Segment Start: Given data
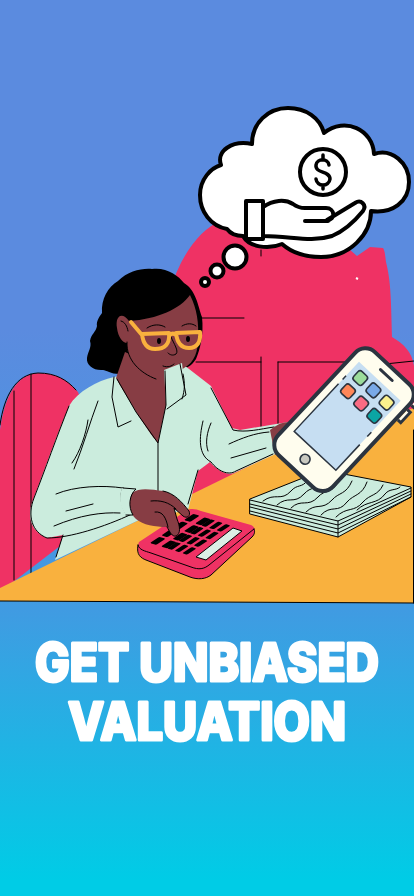
<!DOCTYPE html>
<html lang="en">
<head>
<meta charset="utf-8">
<title>Get Unbiased Valuation</title>
<style>
:root{--sky:#5b8bdf;--mid:#409be2;--aqua:#00cce6;--pink:#ef3264;--amber:#f9b13e;--mint:#cbecdd;--skin:#873d44;--ink:#000;--cream:#fffdee;--screen:#c6def2;--slate:#2b3440;--white:#fff}
*{margin:0;padding:0;box-sizing:border-box}
html,body{width:414px;height:896px;overflow:hidden}
.poster{position:relative;width:414px;height:896px;overflow:hidden;background:linear-gradient(var(--sky) 0,var(--sky) 330px,var(--mid) 610px,var(--aqua) 880px)}
.scene{position:absolute;left:0;top:0;display:block}
.headline{position:absolute;left:0;top:630px;width:414px;height:122px}
.headline svg{display:block}
.headline text{font-family:Inter,"Open Sans",sans-serif;font-weight:800;font-size:52px;fill:var(--white);stroke:var(--white);stroke-width:3;stroke-linejoin:round}
.pink{fill:var(--pink)}.mint{fill:var(--mint)}.skin{fill:var(--skin)}.amber{fill:var(--amber)}.ink{fill:var(--ink)}
.thin{fill:none;stroke:var(--ink);stroke-width:1;stroke-linecap:round;stroke-linejoin:round}
.bold{fill:var(--white);stroke:var(--ink);stroke-width:4;stroke-linecap:round;stroke-linejoin:round}
.dollar{font-family:"TeX Gyre Adventor",Inter,sans-serif;font-weight:700}
.frames{fill:none;stroke:var(--amber);stroke-width:4;stroke-linejoin:round;stroke-linecap:round}
</style>
</head>
<body>
<main class="poster">
<svg class="scene" width="414" height="610" viewBox="0 0 414 610" role="img" aria-label="Woman at a desk using a calculator and thinking about money, with a phone and a stack of papers">
  <defs>
    <rect id="app" x="-6" y="-6" width="12" height="12" rx="3" stroke="#2b3440" stroke-width="1.6"/>
    <rect id="key" width="9" height="5" rx="1"/>
    <g id="key-row"><use href="#key"/><use href="#key" x="11"/><use href="#key" x="22"/><use href="#key" x="33"/></g>
  </defs>

  <g id="sofa">
    <path class="pink" d="M0 430C4 398 16 374 38 373C56 373 68 380 78 392L120 500L0 592Z"/>
    <path class="pink" d="M170 290C180 258 198 230 222 220L325 228L357 256L370 247L383 248C385 251 385 255 386 262C391 282 391 300 392 337C404 344 412 352 414 366V470L190 510Z"/>
    <path class="thin" d="M14 391V580M31 374V573M0 425C4 396 16 374 38 373C56 373 67 380 76 390M200 318H244M196 362H261M261 250V256M261 357V437M278 362V430M278 362H345M385 364L414 361"/>
    <path d="M356 278l2 1" stroke="#fff" stroke-width="2"/>
  </g>

  <path id="desk" class="amber" d="M0 588L276 453L414 408V603L0 601Z"/>
  <path class="thin" d="M0 601L414 603M413.500 430V603"/>

  <g id="thought">
    <path class="bold" d="M243 236C236 236 230 233 227 229C211 226 200 212 200 195C200 179 211 168 221 165C216 151 232 140 252 144C252 123 268 108 288 108C306 108 320 118 324 133C345 116 373 130 374 154C392 148 409 163 409 182C409 202 392 214 371 211C371 234 350 257 321 257C304 257 291 252 282 244C268 250 249 247 243 236Z"/>
    <circle class="bold" cx="235" cy="257" r="11.500"/>
    <circle class="bold" cx="217" cy="271" r="6.500" stroke-width="3"/>
    <circle class="bold" cx="205" cy="282" r="4" stroke-width="3"/>
    <path class="bold" d="M263 207C273 200 285 199 293 204C297 207 300 208 305 208H326C335 208 336 220 327 220L355 203C361 199 367 205 363 211C354 222 344 231 332 236C310 243 292 236 263 236Z"/>
    <path class="bold" fill="none" d="M305 221H328"/>
    <rect class="bold" x="246" y="201" width="17" height="38"/>
    <circle class="bold" cx="323" cy="172" r="23"/>
    <path class="bold" style="fill:none;stroke-width:3.500" d="M329 165C328 158 317 158 316 165C315 174 330 170 330 179C329 187 317 187 316 179M323 155V160M323 185V189"/>
  </g>

  <g id="woman">
    <path class="ink" d="M118 281C128 271 142 268 152 269C166 267 178 275 184 283C196 290 198 306 202 317C204 334 200 350 196 359C188 372 176 370 168 366L119 374C111 374 106 370 103 370C94 371 86 365 87 358C88 351 92 347 90 341C91 334 96 332 97 326C96 321 100 316 102 313C101 299 108 287 118 281Z"/>
    <path class="mint" d="M114 377C97 381 78 391 69 406C58 432 43 474 33 500C26 518 32 532 47 538L63 535L55 560L139 520L188 510L198 471L210 462C217 470 226 476 234 473L280 452L288 422L240 430L232 428L211 386L180 362Z"/>
    <path class="skin" d="M125 352L116 378L133 414L158 443L167 405L165 370Z"/>
    <path class="skin" d="M129 321C122 311 115 316 117 328C118 337 123 343 127 343C126 362 143 378 159 381C170 383 176 373 184 368C195 362 198 351 198 339C199 323 197 309 190 295C180 309 158 319 129 321Z"/>
    <path class="thin" d="M121 321C125 322 127 326 128 331M127 342C126 360 140 373 156 379M163 366C168 368 172 366 174 364M171 337C174 344 179 351 176 354C173 356 170 355 168 353M147 328C153 324 160 324 165 327M182 326C187 323 192 323 196 326"/>
    <ellipse class="ink" cx="159" cy="341" rx="2" ry="3"/><ellipse class="ink" cx="188" cy="339" rx="2" ry="3"/>
    <path class="frames" d="M142 334L169 333C170 344 165 349 155 349C147 349 143 343 142 334ZM176 333L200 332C201 342 197 348 189 348C181 348 177 342 176 333ZM169 335C172 333 174 333 176 335M142 335L131 322"/>
    <path class="mint" d="M115 377L112 398L118 427L133 420L158 445L138 415Z"/>
    <path class="mint" d="M164 370L182 363L186 397L166 417L158 442L166 405Z"/>
    <path class="thin" d="M114 377L112 397L118 427L131 421M117 379L136 412L158 443L166 405L165 371M180 364L186 395L167 409M158 443V515M158 496V520M69 406C57 436 45 470 34 498C27 516 32 532 47 538C70 538 104 527 132 514M98 401C90 422 83 447 74 469M88 420C86 434 80 452 72 463M63 535L56 557M56 494C75 486 103 485 123 488M54 526C80 515 102 512 120 513M66 511L93 504M211 388L233 430C246 433 260 429 274 427M203 421C199 438 198 455 211 462C218 471 228 476 236 471L273 454M211 423C207 432 205 443 208 451M229 444C242 438 255 433 269 432M231 458L266 448M183 374C185 383 185 390 182 399M198 470L188 504M123 488C119 494 121 507 126 514"/>
    <path class="skin" d="M270 430C278 424 287 419 294 425L299 443L275 455Z"/>
  </g>

  <g id="papers">
    <path class="mint thin" style="fill:var(--mint)" d="M250 499L323 470L411 487V497L338 537L250 514Z"/>
    <path class="thin" d="M250 500L338 521L411 488M250 504L338 525L411 491M250 507L338 529L411 494M250 511L338 533L411 497M338 521V537"/>
    <path class="thin" d="M263 501C275 492 281 502 291 491C297 484 302 488 307 481M277 505C288 495 294 505 304 494C311 486 317 490 322 483M291 508C301 498 308 508 318 497C325 489 332 494 338 482M306 512C316 502 322 511 332 500C339 492 346 495 352 481M321 515C331 504 338 514 347 502C354 494 362 496 367 482M336 517C347 506 354 513 363 502C370 494 378 496 383 485M357 510C367 500 377 505 385 494C390 488 396 491 400 487"/>
  </g>

  <g id="phone" transform="translate(344 419) rotate(43)">
    <path d="M40 -50h4v14h-4M40 -66h4v10h-4" fill="#fffdee" stroke="#2b3440" stroke-width="3"/>
    <rect x="-37" y="-70" width="75" height="141" rx="14" fill="#fffdee" stroke="#2b3440" stroke-width="4"/>
    <rect x="-28" y="-52" width="57" height="95" fill="#c6def2"/>
    <path d="M-28 -22V43H29V8M29 -3V-9M-28 -28V-33" fill="none" stroke="#2b3440" stroke-width="1.500"/>
    <path d="M-7 -61H9" stroke="#2b3440" stroke-width="3" stroke-linecap="round"/>
    <circle cx="-1" cy="56" r="5" fill="#c9c9c0" stroke="#2b3440" stroke-width="1.600"/>
    <use href="#app" x="-16" y="-41" fill="#9bdc9b"/>
    <use href="#app" x="2" y="-41" fill="#79a9e8"/>
    <use href="#app" x="20" y="-41" fill="#faf08d"/>
    <use href="#app" x="-16" y="-23" fill="#ff8658"/>
    <use href="#app" x="2" y="-23" fill="#fa6b83"/>
    <use href="#app" x="20" y="-23" fill="#0ba5a4"/>
  </g>

  <g id="calculator">
    <path class="pink" d="M139 542L186 511C190 508 196 509 201 511L251 525C256 527 256 533 252 537L211 575C205 580 197 579 190 577L144 559C137 556 137 547 139 542Z"/>
    <path class="thin" d="M138 545C139 550 145 551 151 553L191 567C199 570 204 569 209 565L254 529M138 545C136 555 141 558 146 560L190 577C198 580 206 579 211 575L252 537C255 534 255 531 254 529"/>
    <path d="M196 557L233 528L242 531L206 560Z" fill="#dcefe6" stroke="#000"/>
    <g class="ink" transform="matrix(.86 -.58 .95 .3 150 543)">
      <use href="#key-row" transform="scale(1.200 1.300)"/>
      <use href="#key-row" y="9" transform="scale(1.200 1.300)"/>
      <use href="#key-row" y="18" transform="scale(1.200 1)"/>
      <use href="#key-row" y="26" transform="scale(1.200 1)"/>
      <use href="#key-row" y="34" transform="scale(1.200 1)"/>
    </g>
  </g>

  <g id="typing-hand">
    <path class="skin" d="M132 493C140 487 152 490 163 491C173 493 181 501 189 511C191 516 187 519 183 516L174 508L177 519C180 526 181 534 176 536C172 537 170 532 167 527C155 527 143 525 136 519C129 513 127 500 132 493Z"/>
    <path class="thin" d="M151 501C160 500 169 502 176 509M155 512C163 511 166 518 168 527M163 491C174 493 182 502 189 511C191 516 187 519 183 516L174 508L177 519C180 526 181 534 176 536C172 537 170 532 167 527"/>
    <path class="mint" d="M122 488L135 489C129 495 128 507 133 515L126 515C119 507 119 496 122 488Z"/>
    <path class="thin" d="M123 488L136 489C129 495 128 507 133 515L126 515"/>
  </g>
</svg>

<h1 class="headline">
  <svg width="414" height="122" viewBox="0 0 414 122">
    <text x="35" y="51" textLength="344" lengthAdjust="spacingAndGlyphs">GET UNBIASED</text>
    <text x="68" y="110" textLength="278" lengthAdjust="spacingAndGlyphs">VALUATION</text>
  </svg>
</h1>
</main>
</body>
</html>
Segment End: Given data
Problem to work on = The first line of the entries, the line containing "290C180 258 198", and every line between them are to be output exactly; pictures are not.

Output of the task =
<!DOCTYPE html>
<html lang="en">
<head>
<meta charset="utf-8">
<title>Get Unbiased Valuation</title>
<style>
:root{--sky:#5b8bdf;--mid:#409be2;--aqua:#00cce6;--pink:#ef3264;--amber:#f9b13e;--mint:#cbecdd;--skin:#873d44;--ink:#000;--cream:#fffdee;--screen:#c6def2;--slate:#2b3440;--white:#fff}
*{margin:0;padding:0;box-sizing:border-box}
html,body{width:414px;height:896px;overflow:hidden}
.poster{position:relative;width:414px;height:896px;overflow:hidden;background:linear-gradient(var(--sky) 0,var(--sky) 330px,var(--mid) 610px,var(--aqua) 880px)}
.scene{position:absolute;left:0;top:0;display:block}
.headline{position:absolute;left:0;top:630px;width:414px;height:122px}
.headline svg{display:block}
.headline text{font-family:Inter,"Open Sans",sans-serif;font-weight:800;font-size:52px;fill:var(--white);stroke:var(--white);stroke-width:3;stroke-linejoin:round}
.pink{fill:var(--pink)}.mint{fill:var(--mint)}.skin{fill:var(--skin)}.amber{fill:var(--amber)}.ink{fill:var(--ink)}
.thin{fill:none;stroke:var(--ink);stroke-width:1;stroke-linecap:round;stroke-linejoin:round}
.bold{fill:var(--white);stroke:var(--ink);stroke-width:4;stroke-linecap:round;stroke-linejoin:round}
.dollar{font-family:"TeX Gyre Adventor",Inter,sans-serif;font-weight:700}
.frames{fill:none;stroke:var(--amber);stroke-width:4;stroke-linejoin:round;stroke-linecap:round}
</style>
</head>
<body>
<main class="poster">
<svg class="scene" width="414" height="610" viewBox="0 0 414 610" role="img" aria-label="Woman at a desk using a calculator and thinking about money, with a phone and a stack of papers">
  <defs>
    <rect id="app" x="-6" y="-6" width="12" height="12" rx="3" stroke="#2b3440" stroke-width="1.6"/>
    <rect id="key" width="9" height="5" rx="1"/>
    <g id="key-row"><use href="#key"/><use href="#key" x="11"/><use href="#key" x="22"/><use href="#key" x="33"/></g>
  </defs>

  <g id="sofa">
    <path class="pink" d="M0 430C4 398 16 374 38 373C56 373 68 380 78 392L120 500L0 592Z"/>
    <path class="pink" d="M170 290C180 258 198 230 222 220L325 228L357 256L370 247L383 248C385 251 385 255 386 262C391 282 391 300 392 337C404 344 412 352 414 366V470L190 510Z"/>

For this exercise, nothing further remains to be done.